This Telemedicine Guideline issuance represents a pivotal point for further legislative reform by other supporting mechanisms of Telemedicine, which would require multi-disciplinary efforts from both public and private sectors, i.e. health insurance and medical practitioner license for Telemedicine. We expect that there will be future regulations to support insurance claim and coverage for Telemedicine. Moreover, Telemedicine may ideally lead to future relaxation of medical practitioner license requirements regionally and/or globally, ensuring that doctors in Thailand can assist other countries’ patients in need of healthcare. This overseas service would require international level of co-operation among the governments to overcome the practical barriers and ensure that patients can access quality healthcare at
affordable price in a timely manner through Telemedicine. This would contribute to further growth in the usage and popularity of Telemedicine, domestically and globally.
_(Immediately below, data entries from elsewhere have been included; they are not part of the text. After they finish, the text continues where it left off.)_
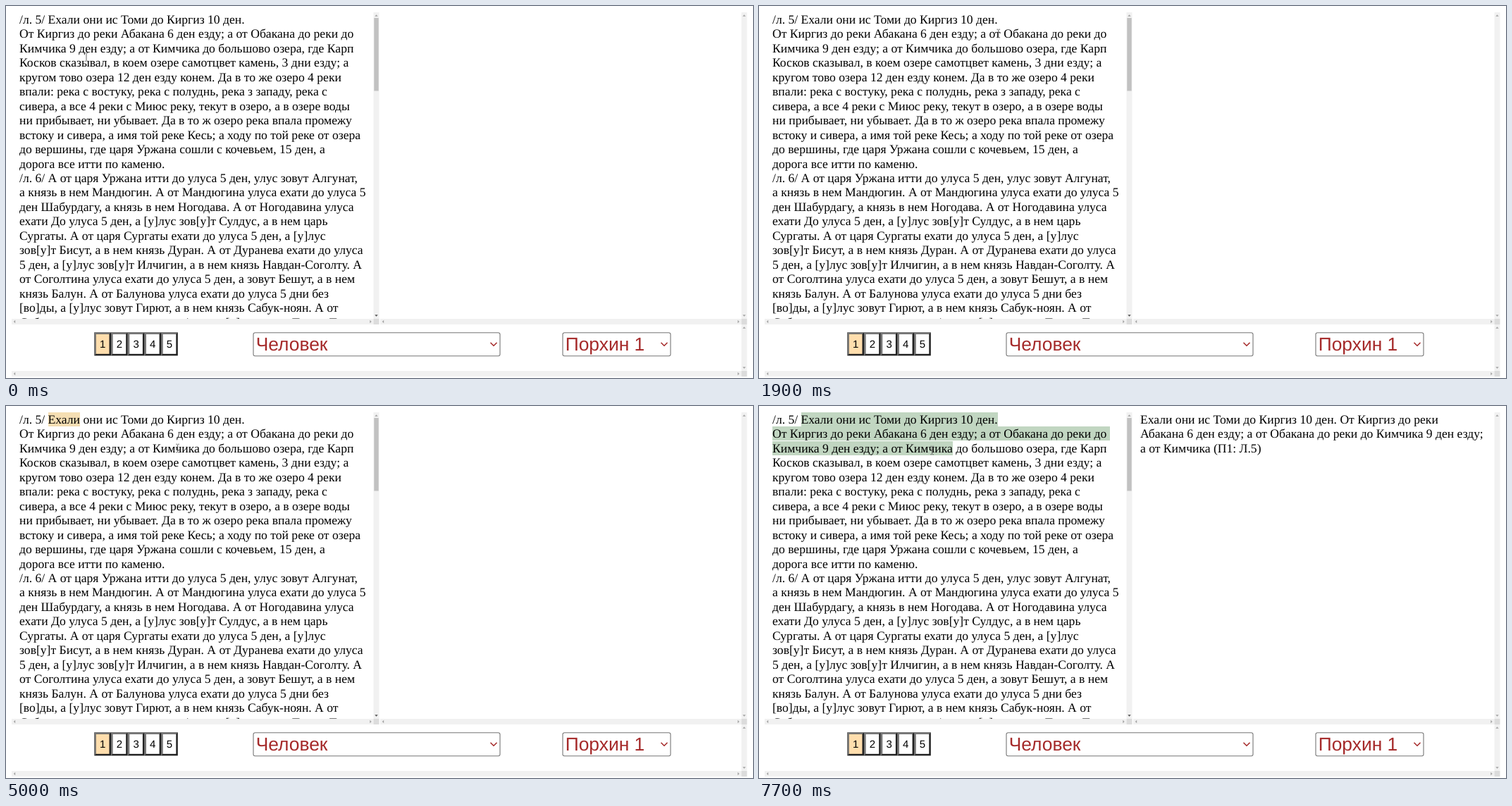
An HTML page that plays this animation: 1060 px wide and 528 px high, repeating every 8 s.

```html
<!DOCTYPE html>
<html lang="ru">
<head>
<meta charset="utf-8">
<title>Разметка текста</title>
<style>
html, body { margin: 0; width: 100%; height: 100%; overflow: hidden; background: #fff; }
.pane {
  position: absolute; top: 9px; height: 435px; overflow: hidden; white-space: pre;
  font: 17.6px/20.46px "Liberation Serif", serif; color: #000;
  text-rendering: geometricPrecision;
}
#text { left: 19px; width: 502px; }
#quote { left: 541px; width: 502px; }
svg { position: absolute; left: 0; top: 0; text-rendering: geometricPrecision; }
svg text { font-family: "Liberation Sans", sans-serif; }
</style>
</head>
<body>
<div class="pane" id="text">/л. 5/ <span id="marked"></span><span id="plain"></span> до большово озера, где Карп
Косков сказывал, в коем озере самотцвет камень, 3 дни езду; а
кругом тово озера 12 ден езду конем. Да в то же озеро 4 реки
впали: река с востуку, река с полуднь, река з западу, река с
сивера, а все 4 реки с Миюс реку, текут в озеро, а в озере воды
ни прибывает, ни убывает. Да в то ж озеро река впала промежу
встоку и сивера, а имя той реке Кесь; а ходу по той реке от озера
до вершины, где царя Уржана сошли с кочевьем, 15 ден, а
дорога все итти по каменю.
/л. 6/ А от царя Уржана итти до улуса 5 ден, улус зовут Алгунат,
а князь в нем Мандюгин. А от Мандюгина улуса ехати до улуса 5
ден Шабурдагу, а князь в нем Ногодава. А от Ногодавина улуса
ехати До улуса 5 ден, а [у]лус зов[у]т Сулдус, а в нем царь
Сургаты. А от царя Сургаты ехати до улуса 5 ден, а [у]лус
зов[у]т Бисут, а в нем князь Дуран. А от Дуранева ехати до улуса
5 ден, а [у]лус зов[у]т Илчигин, а в нем князь Навдан-Соголту. А
от Соголтина улуса ехати до улуса 5 ден, а зовут Бешут, а в нем
князь Балун. А от Балунова улуса ехати до улуса 5 дни без
[во]ды, а [у]лус зовут Гирют, а в нем князь Сабук-ноян. А от
Сабукова улуса ехати до улуса 4 ден, а [у]лус зовут Тумен-Тумет</div>
<div class="pane" id="quote">Ехали они ис Томи до Киргиз 10 ден. От Киргиз до реки
Абакана 6 ден езду; а от Обакана до реки до Кимчика 9 ден езду;
а от Кимчика (П1: Л.5)</div>
<svg id="ui" width="1060" height="528" viewBox="0 0 1060 528"></svg>
<script>
const LOOP = 8000, STEP = 100;
const byId = id => document.getElementById(id);

const passage = 'Ехали они ис Томи до Киргиз 10 ден.\n' +
  'От Киргиз до реки Абакана 6 ден езду; а от Обакана до реки до \n' +
  'Кимчика 9 ден езду; а от Кимчика';
const upTo = word => passage.indexOf(word) + word.length;

// Interface drawing
const rect = (x, y, w, h, fill, extra = '') =>
  `<rect x="${x}" y="${y}" width="${w}" height="${h}" fill="${fill}" ${extra}/>`;

const arrow = (x, y, angle, fill = '#a3a3a3') =>
  `<path d="M-2.2 1.2L0 -1.2L2.2 1.2z" fill="${fill}" transform="translate(${x} ${y}) rotate(${angle})"/>`;

function scrollbar(x, y, w, h, endFill) {
  const track = rect(x, y, w, h, '#f1f1f1');
  return h > w
    ? track + arrow(x + w / 2, y + 4.5, 0) + arrow(x + w / 2, y + h - 4.5, 180, endFill)
    : track + arrow(x + 4, y + h / 2, -90) + arrow(x + w - 4, y + h / 2, 90);
}

function button(n) {
  const w = 23.7, h = 33, b = 2.5, x = 125.3 + (n - 1) * w, y = 463.3;
  return rect(x, y, w, h, '#212121') +
    `<path d="M${x} ${y}h${w}l${-b} ${b}H${x + b}V${y + h - b}l${-b} ${b}z" fill="#767676"/>` +
    rect(x + b, y + b, w - 2 * b, h - 2 * b, n === 1 ? 'navajowhite' : '#fff') +
    `<text x="${x + w / 2}" y="484.6" font-size="15" text-anchor="middle">${n}</text>`;
}

function dropdown(x, w, label) {
  return rect(x + .5, 463.8, w - 1, 33, '#fff', 'rx="2.5" stroke="#767676" stroke-width="1.1"') +
    `<text x="${x + 4.2}" y="489.3" font-size="26.4" fill="brown">${label}</text>` +
    `<path d="M${x + w - 14} 477.7l4.5 4.6l4.5 -4.6" fill="none" stroke="brown" stroke-width="1.5"/>`;
}

const corner = (x, y) => rect(x, y, 8, 8, '#dcdcdc');

byId('ui').innerHTML =
  scrollbar(521.5, 9, 8, 435, '#505050') + rect(522.3, 17, 6.4, 103.5, '#c1c1c1') +
  scrollbar(8, 444, 513.5, 8) + corner(521.5, 444) +
  scrollbar(1043.5, 9, 8, 435) + scrollbar(531, 444, 512.5, 8) + corner(1043.5, 444) +
  scrollbar(1043.5, 452, 8, 66) + scrollbar(8, 518, 1035.5, 8) + corner(1043.5, 518) +
  [1, 2, 3, 4, 5].map(button).join('') +
  dropdown(350.5, 351, 'Человек') + dropdown(789.5, 154, 'Порхин 1') +
  '<path id="cursor" d="M-2.3 -5.8h1.8M.5 -5.8h1.8M0 -5.3V5.3M-2.3 5.8h1.8M.5 5.8h1.8" stroke="#666"/>';

// Pointer moves: first step, last step, destination
const moves = [
  [0, 0, 114, 72.5],
  [300, 700, 78.5, 20],
  [900, 900, 78, 19.5],
  [1200, 1300, 270, 19],
  [1400, 1500, 333, 26],
  [1600, 1700, 339.8, 39],
  [2100, 2400, 95.5, 31.5],
  [3200, 3200, 79.5, 17.5],
  [3700, 4100, 216.5, 75],
  [4200, 4500, 242.5, 62],
  [4700, 4700, 242.7, 61],
  [5000, 5000, 243.6, 60],
  [5600, 5800, 245.3, 62],
  [6500, 6500, 245.6, 63]
];

function pointerAt(t) {
  let x = 0, y = 0;
  for (const [start, end, toX, toY] of moves) {
    if (t < start) break;
    const part = Math.min(1, (t - start + STEP) / (end - start + STEP));
    x += (toX - x) * part;
    y += (toY - y) * part;
  }
  return [x, y];
}

// Highlight states: time, marked length, background, text colour
const BLUE = '#3390ff', WHEAT = '#f5deb3', GREEN = '#c1d6c1';
const highlights = [
  [0, 0, '', ''],
  [1100, upTo('Ехали'), BLUE, '#fff'],
  [1200, upTo('Томи'), BLUE, '#fff'],
  [1300, upTo('Киргиз'), BLUE, '#fff'],
  [1400, upTo('10 ден.'), BLUE, '#fff'],
  [1900, 0, '', ''],
  [3400, upTo('Ехали'), WHEAT, ''],
  [5200, passage.length, WHEAT, ''],
  [7700, passage.length, GREEN, '']
];

let shown;
function draw(now) {
  const t = Math.floor(now % LOOP / STEP) * STEP;
  const state = highlights.findLast(([start]) => start <= t);
  if (state !== shown) {
    shown = state;
    const [, length, background, color] = state;
    const marked = byId('marked');
    marked.textContent = passage.slice(0, length);
    byId('plain').textContent = passage.slice(length);
    marked.style.background = background;
    marked.style.color = color;
    byId('quote').style.visibility = background === GREEN ? 'visible' : 'hidden';
  }
  byId('cursor').setAttribute('transform', `translate(${pointerAt(t)})`);
}

const began = performance.now();
function tick() {
  draw(performance.now() - began);
  requestAnimationFrame(tick);
}
tick();
</script>
</body>
</html>
```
Prior to the issuance of this Telemedicine Guideline, a lack of regulations for Telemedicine meant that many problems had been caused in terms of security, safety and quality of healthcare services, which was likely to endanger patients. Further, since there were many laws that did not directly address the Telemedicine business, legal implementation and enforcement was rather inconsistent and fragmented.
The Telemedicine Guideline constitutes a set of initial guidelines and criteria to supervise Telemedicine business, in order to prevent legal loopholes in relation to the Telemedicine business and to ensure patients are given a high quality of healthcare. Although the Telemedicine Guideline prescribes no direct penalty against Telemedicine business operators, such operators might be subject to the penalties under other relevant laws and regulations, e.g. Medical Profession Act of 1982; Public Health Act of 1992; Health Facilities Act of 1998; Electronic Transactions Act of 2001; National Heath Act of 2007; Medical Device Act of 2008; Computer Crimes Act of 2007; PDPA, etc. Apart from the aforementioned laws, failure to comply with the Telemedicine Guideline may lead to the imposition, by the Medical Council of Thailand, of disciplinary actions against healthcare providers for legal and/or ethical breaches, on a case by case basis.
It is anticipated that the regulations in respect of Telemedicine will have to keep up with the borderless nature of Telemedicine and ensure patients are treated safely and securely. In the near future, telemedicine could soon become the ‘new normal’ form of medical and health services, with less traveling and waiting time, as well as the lowering of costs to patients.